So what’s Motorola got on the menu?

The launch of WNS is supported by a variety of product launches due in the coming weeks. These include:

  • The RFS4000, an 802.11n access unit that combines wired and wireless networking and security features, targeting SME and branch office environments;
  • The AP7181 outdoor 802.11n mesh system;
  • The multi-purpose 802.11a/b/g/n dal-radio access point with self-healing mesh and intrusion prevention.
  • Security software – retaining the AirDefense name – provides intrusion detection and prevention, forensics, tracking and troubleshooting for wired and wireless networks.

And for the service provider market, WNS includes three launches: the PNP430, an unlicensed 5GHz-band point-to-multipoint unit with 40 Mbps throughput; the PTP800, a wireless Ethernet microwave system designed for licensed spectrum; and the PMP320, which supports the 802.16e mobile WiMax solution for the 3.3GHz to 3.65GHz licensed bands.

Perhaps surprisingly, the portfolio also includes a converged communications system, the TEAM VoWLAN, which provides access for mobile devices to PBX-based telephony with applications such as text messaging, e-mail and Internet access.

Fogarasi said Motorola has also put a lot of work into the management and administration layer, so there is now “a single console for any ad all solutions in the range.”

The Channel
 

To even consider taking on Cisco in the enterprise wireless space, Motorola is going to have to work hard to attract attention to itself.

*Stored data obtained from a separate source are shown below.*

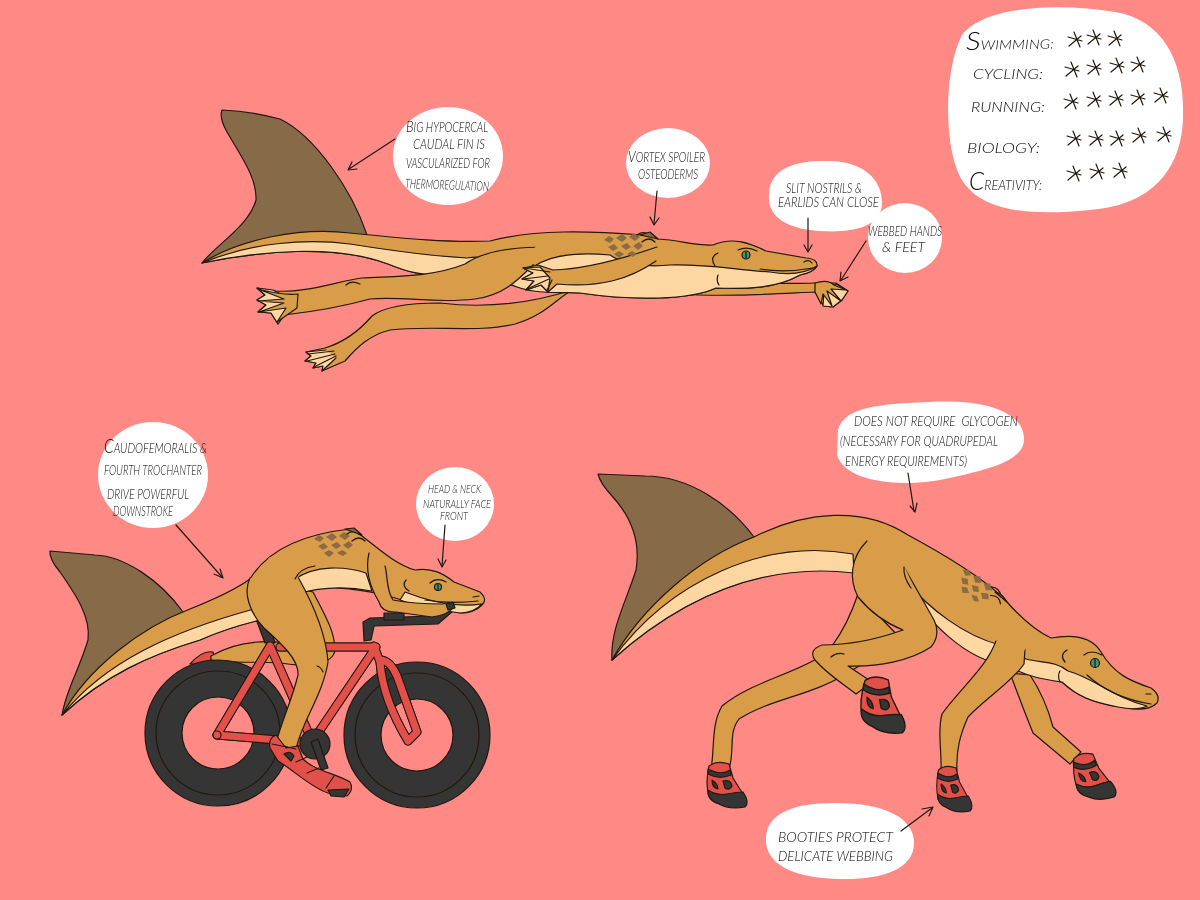
<!DOCTYPE html>
<html lang="en">
<head>
<meta charset="utf-8">
<title>Triathlon reptile</title>
<style>
:root{--coral:#ff8985;--skin:#d99c48;--belly:#fdd6a2;--fin:#876a48;--scale:#8a6b45;--ink:#21180f;--red:#e34f49;--black:#353535;--eye:#3f9670;--white:#fff}
html,body{margin:0;width:1200px;height:900px;overflow:hidden;background:var(--coral)}
svg{display:block}
.skin,.belly,.fin,.red,.black{stroke:var(--ink);stroke-width:1.2;stroke-linejoin:round;stroke-linecap:round}
.skin{fill:var(--skin)}.belly{fill:var(--belly)}.fin{fill:var(--fin)}.red{fill:var(--red)}.black{fill:var(--black)}
.line{fill:none;stroke:var(--ink);stroke-width:1.2;stroke-linecap:round;stroke-linejoin:round}
.bubbles{fill:var(--white)}
.scales{fill:var(--scale)}
.tubes-edge,.tubes{fill:none;stroke-linejoin:round;stroke-linecap:round}
.tubes-edge{stroke:var(--ink);stroke-width:9}.tubes{stroke:var(--red);stroke-width:7}
.tyre{fill:none;stroke:var(--black);stroke-width:37}
text{font-family:Lato,"Open Sans",sans-serif;font-weight:300;font-style:italic;fill:#111;font-size:13px}
.big{font-size:19px}.big .cap{font-size:25px}.cap{font-size:16px}
.mid{font-size:14px}.small{font-size:11px}
</style>
</head>
<body>
<svg width="1200" height="900" viewBox="0 0 1200 900">
<defs>
<path id="star" class="line" d="M-7-3L7 1M6-4L-6 6M-1-8L5 7"/>
<path id="head-arrow" class="line" d="M-4-8L0 0L4-8"/>
<g id="osteoderms" class="scales">
<path d="M0 2l5-4 5 3-4 4zM12 0l6-4 5 4-5 4zM25-1l5-4 6 4-5 4zM4 9l6-3 4 4-5 3zM17 8l6-3 4 4-5 3zM29 8l6-4 4 4-5 4zM10 16l5-3 5 3-5 4zM23 16l5-3 5 3-4 3z"/>
<path class="line" d="M33-3Q40-8 47-2M38 4Q45-2 51 4"/>
</g>
<g id="bootie">
<path class="red" d="M-12-18Q-4-24 8-20L12-6L22 10L20 20L-12 12Q-16 0-12-18Z"/>
<path class="black" d="M-13-15Q0-8 9-14L10-9Q-2-4-13-10ZM-13 6Q-4 12 6 10Q16 8 22 8Q29 18 24 23Q8 26-2 20Q-14 16-13 6Z"/>
<path class="black" d="M-9-4Q-3 0-3 5Q-9 4-9-4ZM2-3Q10-5 11 2Q9 7 4 4Z"/>
</g>
</defs>
<rect width="1200" height="900" fill="#ff8985"/>

<g class="bubbles">
<path d="M962 35C985 5 1060 3 1115 12C1165 20 1184 65 1183 112C1184 160 1160 205 1090 210C1030 216 982 212 962 180C943 148 944 70 962 35Z"/>
<ellipse cx="448" cy="156" rx="55" ry="49"/>
<ellipse cx="668" cy="163" rx="42" ry="35"/>
<path d="M769 194C770 166 800 160 830 161C862 162 883 178 882 205C880 228 850 233 820 231C788 229 767 218 769 194Z"/>
<ellipse cx="905" cy="238" rx="37" ry="35"/>
<ellipse cx="153" cy="475" rx="55" ry="53"/>
<ellipse cx="455" cy="504" rx="39" ry="37"/>
<path d="M838 430C845 405 885 404 930 402C985 399 1023 412 1024 438C1025 462 985 470 945 479C900 488 845 482 837 455Z"/>
<path d="M766 842C764 815 790 803 835 803C885 803 914 818 914 843C914 870 880 880 840 879C800 878 768 868 766 842Z"/>
</g>

<g id="scorecard" class="big">
<text x="966" y="50" textLength="88" lengthAdjust="spacingAndGlyphs" transform="rotate(-1 966 50)"><tspan class="cap">S</tspan>WIMMING:</text>
<text x="973" y="79" textLength="70" lengthAdjust="spacingAndGlyphs">CYCLING:</text>
<text x="971" y="112" textLength="74" lengthAdjust="spacingAndGlyphs">RUNNING:</text>
<text x="967" y="153" textLength="73" lengthAdjust="spacingAndGlyphs">BIOLOGY:</text>
<text x="969" y="190" textLength="73" lengthAdjust="spacingAndGlyphs"><tspan class="cap">C</tspan>REATIVITY:</text>
<g>
<use href="#star" x="1075" y="40"/><use href="#star" x="1094" y="38"/><use href="#star" x="1115" y="39"/>
<use href="#star" x="1072" y="70"/><use href="#star" x="1094" y="68"/><use href="#star" x="1117" y="66"/><use href="#star" x="1138" y="65"/>
<use href="#star" x="1071" y="102"/><use href="#star" x="1094" y="100"/><use href="#star" x="1116" y="99"/><use href="#star" x="1138" y="98"/><use href="#star" x="1161" y="96"/>
<use href="#star" x="1074" y="139"/><use href="#star" x="1096" y="139"/><use href="#star" x="1117" y="139"/><use href="#star" x="1139" y="136"/><use href="#star" x="1164" y="135"/>
<use href="#star" x="1074" y="174"/><use href="#star" x="1097" y="172"/><use href="#star" x="1120" y="171"/>
</g>
</g>

<g id="swimmer">
<path class="skin" d="M572 290C535 302 490 309 440 303C410 303 385 306 372 316C360 330 345 342 325 348L306 352L311 356L305 361L316 363L313 368L323 366L322 371L345 361C358 346 370 335 390 330C430 325 480 333 515 324C545 315 555 300 572 290Z"/>
<path class="belly" d="M326 350L306 352L311 356L305 361L316 363L313 368L323 366L322 371L336 358"/>
<path class="line" d="M334 351L308 354M335 354L307 361M336 356L314 367"/>
<path class="skin" d="M678 284C720 280 770 285 815 283L836 283L848 291L842 300L833 307L824 306L815 292C770 294 725 297 678 294Z"/>
<path class="belly" d="M836 284L848 291L842 300L833 307L823 306L824 290Z"/>
<path class="skin" d="M815 283Q828 279 834 285L846 290L831 289L841 301L827 291L832 306L823 294L821 304L815 292Z"/>
<path class="fin" d="M222 110Q219 118 227 132C242 158 257 178 256 200C249 226 217 244 202 263C245 242 300 236 367 235C352 190 315 136 280 119Q250 111 222 110Z"/>
<path class="skin" d="M202 263C240 239 300 227 350 233C400 238 445 243 490 241C535 229 590 231 642 235L650 233L658 239C680 240 695 246 713 245C732 237 748 242 766 251L806 258Q818 259 817 266Q814 272 800 275C775 289 745 289 716 288C690 300 635 301 580 293C540 291 505 290 485 271L456 276C420 276 405 271 388 264C335 244 260 251 202 263Z"/>
<path class="belly" d="M202 263C250 243 305 238 350 244C400 252 430 256 467 258C485 255 500 260 456 276C420 276 405 271 388 264C335 244 260 251 202 263Z"/>
<path class="belly" d="M510 284C535 260 560 250 610 255C620 262 640 268 670 265C710 264 735 270 770 272Q800 277 817 266Q814 272 800 275C775 289 745 289 716 288C690 300 635 301 580 293C550 292 530 294 510 284Z"/>
<path class="skin" d="M550 247C515 247 485 250 465 264C430 278 390 276 362 278C335 282 305 293 276 291L257 288L265 295L257 300L266 305L258 312L271 313L278 324L284 315C310 312 345 306 370 299C405 296 435 304 475 299C505 295 520 278 535 263Z"/>
<path fill="#d99c48" d="M548 238L562 248L535 265L520 258Z"/>
<path class="belly" d="M273 290L257 288L265 295L257 300L266 305L258 312L271 313L278 324L289 308L292 300Z"/>
<path class="skin" d="M298 294Q285 296 258 289L284 299L258 301L284 303L259 312L286 308L277 322L297 308Z"/>
<path class="line" d="M346 285Q351 280 360 284"/>
<path class="skin" d="M657 247C625 258 585 269 553 270L538 265L523 268L533 273L522 279L534 281L526 290L541 285L548 292L557 284C600 288 630 279 656 261"/>
<path class="belly" d="M540 267L523 268L533 273L522 279L534 281L526 290L541 285L548 292L550 278Z"/>
<path class="line" d="M550 272L524 268M548 276L523 279M549 279L527 289M552 280L547 290"/>
<use href="#osteoderms" transform="translate(604 238)"/>
<path class="fin" d="M640 235L650 232L658 239Z"/>
<path class="line" d="M718 253Q709 257 715 266M738 250Q747 246 757 251M718 275Q716 281 719 285M760 269Q785 273 813 268M804 262Q809 259 812 263"/>
<ellipse class="line" cx="746" cy="255" rx="4" ry="4" style="fill:var(--eye)"/><path class="line" d="M746 252V258"/>
</g>

<g id="cyclist">
<path class="red" d="M190 664Q202 650 213 652L216 664Z"/>
<path class="skin" d="M211 656C235 642 265 638 300 645L322 640C315 620 305 605 296 588L313 592C325 615 335 632 335 650C333 664 310 668 280 663C250 661 230 664 211 660Z"/>
<g id="wheels">
<circle class="tyre" cx="218" cy="733" r="54.5"/><circle class="tyre" cx="417" cy="735" r="54.5"/>
<g class="line"><circle cx="218" cy="733" r="73"/><circle cx="218" cy="733" r="62"/><circle cx="218" cy="733" r="36"/><circle cx="417" cy="735" r="73"/><circle cx="417" cy="735" r="62"/><circle cx="417" cy="735" r="36"/></g>
</g>
<path class="black" d="M256 619L270 626L275 643L265 643Z"/>
<g id="frame">
<path id="tube-path" class="tubes-edge" d="M217 735L270 646L313 743L217 735M280 647H376L312 742M374 646L380 662C382 690 393 716 408 741M380 660Q390 660 397 676L417 732L408 741"/>
<use href="#tube-path" style="stroke:var(--red);stroke-width:7"/>
<path class="tubes" d="M217 735L270 646L313 743L217 735M280 647H376L312 742M374 646L380 662C382 690 393 716 408 741M380 660Q390 660 397 676L417 732L408 741"/>
<circle class="red" cx="217" cy="735" r="4"/>
</g>
<path class="black" d="M363 622L370 618L433 616L447 607L453 611L438 624L374 626L371 640L364 641Z"/>
<path class="black" d="M384 613H404V620H384Z"/>
<path class="fin" d="M50 551Q49 559 60 572C76 595 91 617 88 640C79 670 66 690 62 715C92 670 140 630 183 612C160 580 124 556 95 555Z"/>
<path class="skin" d="M62 715C88 668 140 628 190 609C215 599 235 590 250 579C268 549 305 534 350 529L362 536C380 550 397 565 415 570C432 567 444 574 454 582L480 592Q488 599 482 605Q474 613 460 613C440 607 420 606 395 598C370 590 330 585 298 588L264 619C235 626 220 631 200 640C150 655 105 675 62 715Z"/>
<path class="belly" d="M62 715C105 662 170 632 254 609L264 619C235 626 220 631 200 640C150 655 105 675 62 715Z"/>
<path class="belly" d="M295 579C315 565 345 566 366 573L372 591C345 586 320 587 297 594Z"/>
<path class="belly" d="M405 592C430 602 455 608 482 604Q474 613 460 613C440 610 420 608 400 600Z"/>
<path class="skin" d="M369 553C365 570 370 587 379 602Q382 613 396 612L432 617C442 616 450 612 454 607Q452 600 443 604C425 604 408 603 393 600C386 590 388 577 385 566"/>
<path class="black" d="M446 604L453 602L455 608L448 610Z"/>
<circle class="black" cx="315" cy="744" r="15"/><path class="black" d="M311 742L318 739L328 768L321 770Z"/>
<path class="skin" d="M250 578C243 592 249 612 264 628C283 645 299 660 298 675C292 700 282 720 276 743L296 750C300 725 323 695 328 662C326 632 312 602 298 577"/>
<path fill="#d99c48" d="M250 580L270 557L300 568L298 579L270 590Z"/>
<path class="line" d="M295 579Q300 568 315 566M317 666Q321 667 323 672"/>
<path class="red" d="M276 735Q268 738 270 748L278 761C295 771 310 787 328 793L347 796Q354 790 350 782C335 773 315 771 303 759L298 746L286 748Z"/>
<path class="black" d="M328 790L349 789L344 797L331 796ZM284 754Q291 750 294 756L291 761Z"/>
<path class="line" d="M272 744L296 749M296 762L307 757M307 773L319 768M334 776L326 788"/>
<use href="#osteoderms" transform="translate(314 537)"/>
<path class="fin" d="M345 529L354 528L362 535Z"/>
<path class="line" d="M406 580Q401 586 409 591M430 583Q437 577 446 582M425 600Q450 604 478 601M473 597L479 596"/>
<circle class="line" cx="438" cy="587" r="3.5" style="fill:var(--eye)"/><path class="line" d="M438 584V590"/>
</g>

<g id="runner">
<path class="skin" d="M858 594C851 615 843 631 832 646L818 658C790 675 750 683 722 706C711 725 715 745 711 770L729 769C735 750 728 733 739 719C770 699 810 696 846 674L902 640Z"/>
<path class="skin" d="M1010 673C1018 695 1027 718 1033 733L1070 764L1081 752L1053 727C1048 708 1040 690 1030 675Z"/>
<use href="#bootie" transform="translate(721 784)"/>
<use href="#bootie" transform="translate(1088 776) rotate(-8) scale(.98 1.05)"/>
<path class="fin" d="M598 474Q600 483 612 496C635 521 640 546 636 570C626 602 610 630 612 660C640 612 700 560 754 537C730 505 690 476 645 476Z"/>
<path class="skin" d="M612 660C642 607 698 558 754 537C805 511 864 506 908 535C945 555 981 578 999 594L1007 602C1022 619 1036 631 1051 638C1073 634 1092 637 1101 652C1114 674 1130 681 1151 688Q1161 695 1157 703Q1150 710 1135 709C1108 706 1082 701 1062 682C1045 678 1030 675 1010 666C970 660 930 625 907 588L854 570C770 563 690 590 612 660Z"/>
<path class="belly" d="M612 660C670 580 765 538 853 554L854 573C770 563 690 590 612 660Z"/>
<path class="belly" d="M905 580C930 610 965 636 1000 645L1026 659C1042 663 1056 661 1068 671C1092 677 1112 697 1147 706Q1137 711 1118 707C1091 702 1077 696 1062 682C1041 679 1025 676 1006 665C969 661 925 623 905 580Z"/>
<path class="skin" d="M867 541C850 558 849 580 858 597C872 614 888 624 903 630C875 640 845 645 822 645Q808 650 815 660C827 674 842 683 856 694L872 682L848 666C878 667 910 661 931 647Q941 635 934 620L904 567"/>
<path fill="#d99c48" d="M869 541L904 565L915 590L880 590Z"/>
<path class="line" d="M904 567Q903 577 911 588M831 657Q837 652 844 654"/>
<use href="#bootie" transform="translate(877 703) rotate(5) scale(1.15 1.2)"/>
<path class="skin" d="M996 641C987 667 958 691 942 714C937 731 942 750 941 772L957 771C956 750 960 735 968 717C986 698 1012 682 1024 664L1025 649"/>
<path fill="#d99c48" d="M997 641L1010 618L1026 648L1018 661L990 656Z"/>
<use href="#bootie" transform="translate(949 788) scale(.88 1)"/>
<use href="#osteoderms" transform="translate(964 568) rotate(40)"/>
<path class="fin" d="M995 592Q1002 593 1007 602Z"/>
<path class="line" d="M1067 650Q1059 655 1065 662M1084 655Q1091 649 1102 655M1060 671Q1057 676 1060 682M1146 694L1151 694M1087 675Q1112 698 1151 704"/>
<circle class="line" cx="1095" cy="663" r="4.5" style="fill:var(--eye)"/><path class="line" d="M1095 659V667"/>
</g>

<g id="pointers" class="line">
<path d="M395 139L349 169M657 191L654 224M808 218V251M866 241L841 280M176 525L222 577M445 525L442 566M908 473L914 511M901 831L932 808"/>
<path d="M352 162L348 170L357 169M650 217L654 225L659 218M804 245L808 252L812 245M841 272L840 281L848 277M214 574L223 578L220 569M438 559L442 567L446 560M910 506L915 512L917 503M922 809L933 807L929 816"/>
</g>

<g id="labels">
<text x="406" y="132" textLength="82" lengthAdjust="spacingAndGlyphs"><tspan class="cap">B</tspan>IG HYPOCERCAL</text>
<text x="413" y="149" textLength="72" lengthAdjust="spacingAndGlyphs">CAUDAL FIN IS</text>
<text x="406" y="168" textLength="84" lengthAdjust="spacingAndGlyphs">VASCULARIZED FOR</text>
<text x="405" y="188" textLength="84" lengthAdjust="spacingAndGlyphs" transform="rotate(2 405 188)">THERMOREGULATION</text>
<text x="628" y="162" textLength="77" lengthAdjust="spacingAndGlyphs"><tspan class="cap">V</tspan>ORTEX SPOILER</text>
<text x="638" y="179" textLength="60" lengthAdjust="spacingAndGlyphs">OSTEODERMS</text>
<text x="786" y="193" textLength="76" lengthAdjust="spacingAndGlyphs">SLIT NOSTRILS &amp;</text>
<text x="778" y="207" textLength="101" lengthAdjust="spacingAndGlyphs">EARLIDS CAN CLOSE</text>
<text class="mid" x="868" y="236" textLength="74" lengthAdjust="spacingAndGlyphs">WEBBED HANDS</text>
<text class="mid" x="882" y="252" textLength="43" lengthAdjust="spacingAndGlyphs">&amp; FEET</text>
<text class="mid" x="104" y="453" textLength="103" lengthAdjust="spacingAndGlyphs"><tspan style="font-size:20px">C</tspan>AUDOFEMORALIS &amp;</text>
<text x="104" y="475" textLength="98" lengthAdjust="spacingAndGlyphs">FOURTH TROCHANTER</text>
<text x="107" y="499" textLength="82" lengthAdjust="spacingAndGlyphs">DRIVE POWERFUL</text>
<text x="113" y="516" textLength="60" lengthAdjust="spacingAndGlyphs">DOWNSTROKE</text>
<text class="small" x="428" y="493" textLength="53" lengthAdjust="spacingAndGlyphs">HEAD &amp; NECK</text>
<text class="small" x="423" y="508" textLength="68" lengthAdjust="spacingAndGlyphs">NATURALLY FACE</text>
<text class="small" x="440" y="520" textLength="28" lengthAdjust="spacingAndGlyphs">FRONT</text>
<text class="mid" x="854" y="426" textLength="164" lengthAdjust="spacingAndGlyphs" xml:space="preserve">DOES NOT REQUIRE  GLYCOGEN</text>
<text class="mid" x="840" y="446" textLength="158" lengthAdjust="spacingAndGlyphs">(NECESSARY FOR QUADRUPEDAL</text>
<text class="mid" x="845" y="466" textLength="122" lengthAdjust="spacingAndGlyphs">ENERGY REQUIREMENTS)</text>
<text class="mid" x="778" y="842" textLength="115" lengthAdjust="spacingAndGlyphs">BOOTIES PROTECT</text>
<text class="mid" x="778" y="861" textLength="115" lengthAdjust="spacingAndGlyphs">DELICATE WEBBING</text>
</g>
</svg>
</body>
</html>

Here, Fogarasi said, its channel relationships will be key.

“We are looking to increase both the capacity and quality of the channel,” he said. “The strategy will include training and certification.

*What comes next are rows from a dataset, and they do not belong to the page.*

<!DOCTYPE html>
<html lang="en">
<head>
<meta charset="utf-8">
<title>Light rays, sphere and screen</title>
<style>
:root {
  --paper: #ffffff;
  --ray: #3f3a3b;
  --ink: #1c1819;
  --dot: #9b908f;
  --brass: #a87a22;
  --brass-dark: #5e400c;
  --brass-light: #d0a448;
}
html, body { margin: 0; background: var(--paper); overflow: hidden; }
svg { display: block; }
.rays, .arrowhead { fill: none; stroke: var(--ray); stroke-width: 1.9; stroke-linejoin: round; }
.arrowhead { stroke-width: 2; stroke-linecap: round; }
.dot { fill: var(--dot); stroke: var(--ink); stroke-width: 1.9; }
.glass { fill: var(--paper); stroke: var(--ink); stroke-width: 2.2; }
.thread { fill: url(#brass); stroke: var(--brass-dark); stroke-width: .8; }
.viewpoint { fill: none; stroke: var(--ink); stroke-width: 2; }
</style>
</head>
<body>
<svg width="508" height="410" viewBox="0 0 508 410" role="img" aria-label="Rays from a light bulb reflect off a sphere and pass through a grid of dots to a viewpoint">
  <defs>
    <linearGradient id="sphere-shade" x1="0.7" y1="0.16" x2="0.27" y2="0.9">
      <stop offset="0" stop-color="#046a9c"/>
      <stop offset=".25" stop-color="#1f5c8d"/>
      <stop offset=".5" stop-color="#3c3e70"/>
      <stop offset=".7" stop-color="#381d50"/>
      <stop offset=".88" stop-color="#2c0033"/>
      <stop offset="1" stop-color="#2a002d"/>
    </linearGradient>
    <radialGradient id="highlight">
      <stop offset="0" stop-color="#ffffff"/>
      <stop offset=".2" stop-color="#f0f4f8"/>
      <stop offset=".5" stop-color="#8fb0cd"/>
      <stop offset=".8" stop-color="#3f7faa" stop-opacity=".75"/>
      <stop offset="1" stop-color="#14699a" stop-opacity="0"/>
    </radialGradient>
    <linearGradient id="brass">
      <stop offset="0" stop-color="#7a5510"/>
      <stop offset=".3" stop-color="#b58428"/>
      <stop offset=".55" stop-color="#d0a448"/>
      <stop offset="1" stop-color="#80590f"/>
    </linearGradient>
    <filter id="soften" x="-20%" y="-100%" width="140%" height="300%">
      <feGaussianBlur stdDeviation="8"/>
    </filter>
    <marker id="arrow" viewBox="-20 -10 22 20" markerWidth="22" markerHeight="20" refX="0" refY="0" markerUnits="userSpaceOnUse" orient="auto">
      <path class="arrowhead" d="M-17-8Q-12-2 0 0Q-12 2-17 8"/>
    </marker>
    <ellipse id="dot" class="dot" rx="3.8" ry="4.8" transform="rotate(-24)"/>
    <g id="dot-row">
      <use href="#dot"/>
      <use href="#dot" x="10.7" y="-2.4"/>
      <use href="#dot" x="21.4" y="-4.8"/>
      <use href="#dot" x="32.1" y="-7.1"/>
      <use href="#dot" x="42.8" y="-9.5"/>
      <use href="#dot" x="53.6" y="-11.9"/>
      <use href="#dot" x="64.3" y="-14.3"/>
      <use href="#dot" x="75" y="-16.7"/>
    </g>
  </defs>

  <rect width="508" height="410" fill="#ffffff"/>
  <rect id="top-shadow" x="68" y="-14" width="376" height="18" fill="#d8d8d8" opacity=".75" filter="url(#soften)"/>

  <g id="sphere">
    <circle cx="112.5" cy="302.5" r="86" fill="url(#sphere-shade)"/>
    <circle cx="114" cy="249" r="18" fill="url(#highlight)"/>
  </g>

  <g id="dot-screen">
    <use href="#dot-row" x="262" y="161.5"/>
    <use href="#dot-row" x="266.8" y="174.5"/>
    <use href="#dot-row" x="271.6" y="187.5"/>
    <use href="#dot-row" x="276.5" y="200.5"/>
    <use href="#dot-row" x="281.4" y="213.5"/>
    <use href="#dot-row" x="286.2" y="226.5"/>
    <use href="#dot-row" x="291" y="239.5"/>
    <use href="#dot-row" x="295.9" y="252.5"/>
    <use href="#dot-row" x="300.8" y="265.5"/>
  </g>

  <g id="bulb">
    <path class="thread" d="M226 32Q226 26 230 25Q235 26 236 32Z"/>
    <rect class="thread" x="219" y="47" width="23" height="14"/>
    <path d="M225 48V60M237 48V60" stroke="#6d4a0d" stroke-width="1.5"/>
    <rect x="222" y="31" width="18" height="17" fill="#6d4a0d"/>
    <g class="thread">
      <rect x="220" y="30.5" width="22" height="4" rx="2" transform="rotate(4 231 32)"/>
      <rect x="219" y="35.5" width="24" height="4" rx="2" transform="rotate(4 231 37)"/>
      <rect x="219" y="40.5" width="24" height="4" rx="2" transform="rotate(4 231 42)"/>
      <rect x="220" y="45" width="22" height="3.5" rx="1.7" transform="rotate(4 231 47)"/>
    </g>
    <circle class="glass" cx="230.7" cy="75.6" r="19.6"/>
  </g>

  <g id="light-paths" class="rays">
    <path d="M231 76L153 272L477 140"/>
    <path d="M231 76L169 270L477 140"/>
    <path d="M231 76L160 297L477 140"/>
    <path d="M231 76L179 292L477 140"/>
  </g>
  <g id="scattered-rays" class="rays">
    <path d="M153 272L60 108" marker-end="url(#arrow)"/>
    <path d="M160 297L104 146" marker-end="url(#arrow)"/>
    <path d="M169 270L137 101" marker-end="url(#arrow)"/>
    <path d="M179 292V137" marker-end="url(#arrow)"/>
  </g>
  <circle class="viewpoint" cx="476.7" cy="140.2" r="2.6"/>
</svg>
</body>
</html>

“There actually aren’t that many good enterprise wireless engineers out there,” he explained. To support the channel, Motorola believes expanding the pool of people who can design and then implement high-quality mesh wireless systems for enterprise customers will be key.

To that end, he said, Motorola will be positioning its accreditations around industry standards, making them useful outside the Motorola-branded world.